Over the years, Tony Brooks drove for some of the most famous marques in motorsport. He had stints with Aston Martin, Ferrari and historic Formula 1 team Vanwall. He racked up six wins in F1 during the treacherous 1950s and narrowly missed out on the world title in 1959. Brooks died yesterday at the age of 90.
Brooks entered his first F1 race in 1956 at the Monaco Grand Prix, but failed to start the event. He would finally begin a race at the British Grand Prix later that year, where he was also let down by his BRM car and forced to retire.
For the 1957 season, Brooks joined the Vanwall team and his fortunes began to improve. He scored his first podium in Monaco, finishing second, and won the British Grand Prix later that year. By the end of the season, he was fifth in the championship behind icons such as Juan Manuel Fangio and Stirling Moss.
Nicknamed ‘The Racing Dentist’ after previously studying dentistry at the University of Manchester, Brooks scored a further three wins in 1958 and placed third in the World Drivers Championship.
But it was the 1959 season that proved his most competitive.
The British racing driver signed for Ferrari in 1959 and scored two wins and two podiums, a second- and third-place finish. He rounded out the year with 27 points, just four behind championship victor Jack Brabham in the Cooper Climax car.
Brooks raced again in the ‘60 and ‘61 seasons, but retired at the end of the year at just 29.
Following the news of Brooks’ death, F1 CEO Stefano Domenicali said in a statement:
“I was saddened to hear the news that Tony Brooks has died. He was part of a special group of drivers who were pioneers and pushed the boundaries at a time of great risk. He will be missed and our thoughts are with his family at this time.”
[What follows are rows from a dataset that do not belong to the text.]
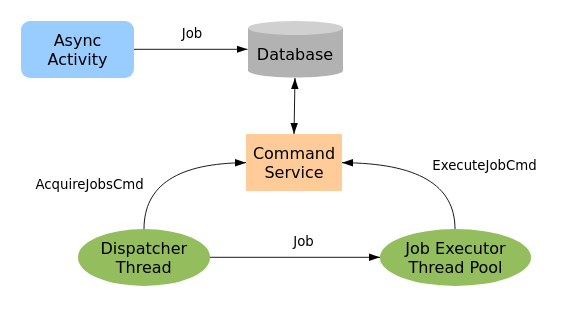
<!DOCTYPE html>
<html lang="en">
<head>
<meta charset="utf-8">
<title>Async job execution</title>
<style>
:root {
  --activity: #99ccff;
  --store: #b2b2b2;
  --store-top: #d0d0d0;
  --service: #ffcc99;
  --thread: #94bd5e;
  --ink: #000;
}
* { box-sizing: border-box; margin: 0; }
html, body { width: 565px; height: 317px; overflow: hidden; background: #fff; }
.diagram {
  position: relative;
  width: 565px;
  height: 317px;
  overflow: hidden;
  color: var(--ink);
  font: 16px/19px "DejaVu Sans", sans-serif;
}
.connectors { position: absolute; inset: 0; }
.connectors .line { fill: none; stroke: var(--ink); stroke-width: 0.9; }
.node {
  position: absolute;
  display: flex;
  align-items: center;
  justify-content: center;
  padding-top: 1px;
  text-align: center;
  white-space: nowrap;
}
.activity { left: 21px; top: 21px; width: 113px; height: 56.5px; border-radius: 9px; background: var(--activity); }
.database { left: 247.5px; top: 21px; width: 95px; height: 56px; padding-top: 10px; }
.database svg { position: absolute; left: 0; top: 0; }
.database span { position: relative; }
.service { left: 246px; top: 134px; width: 96px; height: 57px; background: var(--service); }
.dispatcher { left: 77.5px; top: 229px; width: 132.5px; height: 56.5px; border-radius: 50%; background: var(--thread); }
.executor { left: 380px; top: 229px; width: 151px; height: 56.5px; border-radius: 50%; background: var(--thread); }
.label { position: absolute; font-size: 13.3px; line-height: 16px; white-space: nowrap; transform: translateX(-50%); }
.job-stored { left: 192px; top: 26px; }
.job-dispatched { left: 303.5px; top: 234px; }
.acquire { left: 89.5px; top: 177px; }
.execute { left: 484.5px; top: 158px; }
</style>
</head>
<body>
<main class="diagram">
  <svg class="connectors" width="565" height="317" viewBox="0 0 565 317" aria-hidden="true">
    <defs>
      <marker id="arrow" markerUnits="userSpaceOnUse" markerWidth="11" markerHeight="8" refX="11" refY="4" orient="auto-start-reverse">
        <polygon points="0,0.3 11,4 0,7.7"/>
      </marker>
    </defs>
    <line class="line" x1="134" y1="49.3" x2="247.5" y2="49.3" marker-end="url(#arrow)"/>
    <line class="line" x1="295" y1="78" x2="294" y2="134" marker-start="url(#arrow)" marker-end="url(#arrow)"/>
    <path class="line" d="M144 229C144 185 178 163 246 162.7" marker-end="url(#arrow)"/>
    <path class="line" d="M455 229C455 185 418 163 342 162.7" marker-end="url(#arrow)"/>
    <line class="line" x1="210" y1="257.3" x2="380" y2="257.3" marker-end="url(#arrow)"/>
  </svg>

  <div class="node activity">Async<br>Activity</div>
  <div class="node database">
    <svg width="95" height="57" viewBox="0 0 95 57" aria-hidden="true">
      <path fill="var(--store)" d="M0 7V49.5C0 53.5 21 56.5 47.5 56.5S95 53.5 95 49.5V7Z"/>
      <ellipse fill="var(--store-top)" cx="47.5" cy="7" rx="47.5" ry="7"/>
    </svg>
    <span>Database</span>
  </div>
  <div class="node service">Command<br>Service</div>
  <div class="node dispatcher">Dispatcher<br>Thread</div>
  <div class="node executor">Job Executor<br>Thread Pool</div>

  <span class="label job-stored">Job</span>
  <span class="label acquire">AcquireJobsCmd</span>
  <span class="label execute">ExecuteJobCmd</span>
  <span class="label job-dispatched">Job</span>
</main>
</body>
</html>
As well as winning races in Formula 1, Brooks also took the win in the RAC Tourist Trophy for Aston Martin in 1958 alongside Stirling Moss.